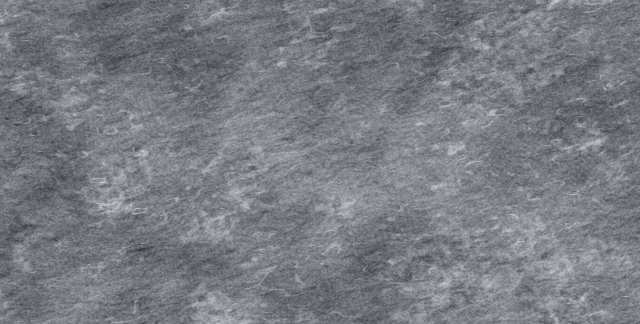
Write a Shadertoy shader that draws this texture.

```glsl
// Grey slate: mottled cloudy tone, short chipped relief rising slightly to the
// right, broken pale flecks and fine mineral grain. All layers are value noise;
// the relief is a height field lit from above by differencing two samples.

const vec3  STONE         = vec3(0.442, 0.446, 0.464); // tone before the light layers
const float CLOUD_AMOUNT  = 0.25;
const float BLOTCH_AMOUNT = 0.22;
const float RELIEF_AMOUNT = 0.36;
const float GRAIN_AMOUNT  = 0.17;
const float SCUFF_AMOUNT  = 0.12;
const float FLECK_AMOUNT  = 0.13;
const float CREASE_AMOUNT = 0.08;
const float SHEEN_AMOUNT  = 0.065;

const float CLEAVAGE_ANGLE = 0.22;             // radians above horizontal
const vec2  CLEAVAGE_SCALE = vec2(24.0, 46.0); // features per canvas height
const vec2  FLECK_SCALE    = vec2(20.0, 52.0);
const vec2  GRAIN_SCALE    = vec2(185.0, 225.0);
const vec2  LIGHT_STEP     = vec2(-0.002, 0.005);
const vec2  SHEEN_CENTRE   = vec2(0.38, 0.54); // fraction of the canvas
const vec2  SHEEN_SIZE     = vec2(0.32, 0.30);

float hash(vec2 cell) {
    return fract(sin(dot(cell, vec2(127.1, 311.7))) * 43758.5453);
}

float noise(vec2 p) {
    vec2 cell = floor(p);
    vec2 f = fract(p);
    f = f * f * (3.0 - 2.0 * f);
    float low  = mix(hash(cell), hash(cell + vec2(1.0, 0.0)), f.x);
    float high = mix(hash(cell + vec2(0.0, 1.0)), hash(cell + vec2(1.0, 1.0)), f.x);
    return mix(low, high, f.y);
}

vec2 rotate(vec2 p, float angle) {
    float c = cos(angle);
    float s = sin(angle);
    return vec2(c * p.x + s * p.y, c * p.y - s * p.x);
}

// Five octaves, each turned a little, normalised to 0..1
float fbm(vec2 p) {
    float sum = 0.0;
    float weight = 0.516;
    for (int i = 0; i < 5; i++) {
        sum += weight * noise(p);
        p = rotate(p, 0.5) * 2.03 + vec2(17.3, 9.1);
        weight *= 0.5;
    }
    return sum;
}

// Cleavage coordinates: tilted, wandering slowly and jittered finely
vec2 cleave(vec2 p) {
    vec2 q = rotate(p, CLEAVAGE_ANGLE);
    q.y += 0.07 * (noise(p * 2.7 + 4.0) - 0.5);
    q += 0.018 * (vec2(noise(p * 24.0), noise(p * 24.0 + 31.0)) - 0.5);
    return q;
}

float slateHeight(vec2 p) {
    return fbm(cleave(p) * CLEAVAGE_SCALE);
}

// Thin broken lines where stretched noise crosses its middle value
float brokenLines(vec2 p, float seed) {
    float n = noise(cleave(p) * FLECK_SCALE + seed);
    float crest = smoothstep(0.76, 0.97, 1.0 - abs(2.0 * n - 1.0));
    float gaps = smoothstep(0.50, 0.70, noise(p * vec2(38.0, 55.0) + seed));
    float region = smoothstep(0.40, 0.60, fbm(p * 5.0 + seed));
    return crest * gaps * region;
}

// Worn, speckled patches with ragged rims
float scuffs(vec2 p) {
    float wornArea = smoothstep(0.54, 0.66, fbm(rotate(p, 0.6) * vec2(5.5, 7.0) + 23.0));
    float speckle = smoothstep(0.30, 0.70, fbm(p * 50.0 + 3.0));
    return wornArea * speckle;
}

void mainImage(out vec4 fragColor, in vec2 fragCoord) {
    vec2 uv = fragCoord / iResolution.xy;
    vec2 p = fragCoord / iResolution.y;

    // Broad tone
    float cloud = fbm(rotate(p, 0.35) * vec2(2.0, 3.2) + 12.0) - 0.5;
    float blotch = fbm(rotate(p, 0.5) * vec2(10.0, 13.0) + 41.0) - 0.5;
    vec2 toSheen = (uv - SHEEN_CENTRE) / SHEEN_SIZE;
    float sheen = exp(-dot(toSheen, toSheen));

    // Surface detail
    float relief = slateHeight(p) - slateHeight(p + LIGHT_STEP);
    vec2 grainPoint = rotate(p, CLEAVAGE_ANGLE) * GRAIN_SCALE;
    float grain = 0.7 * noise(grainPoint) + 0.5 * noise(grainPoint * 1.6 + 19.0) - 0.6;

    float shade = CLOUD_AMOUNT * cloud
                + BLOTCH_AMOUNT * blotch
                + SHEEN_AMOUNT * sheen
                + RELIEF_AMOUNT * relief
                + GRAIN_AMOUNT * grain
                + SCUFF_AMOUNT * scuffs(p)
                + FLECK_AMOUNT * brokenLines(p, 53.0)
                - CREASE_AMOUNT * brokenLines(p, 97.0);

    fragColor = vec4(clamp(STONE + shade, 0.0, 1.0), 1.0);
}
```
* * * *
--- Task details ---
Within the listing, count the lines that contain the word "seed", and give the count by itself.

--- The answer ---
4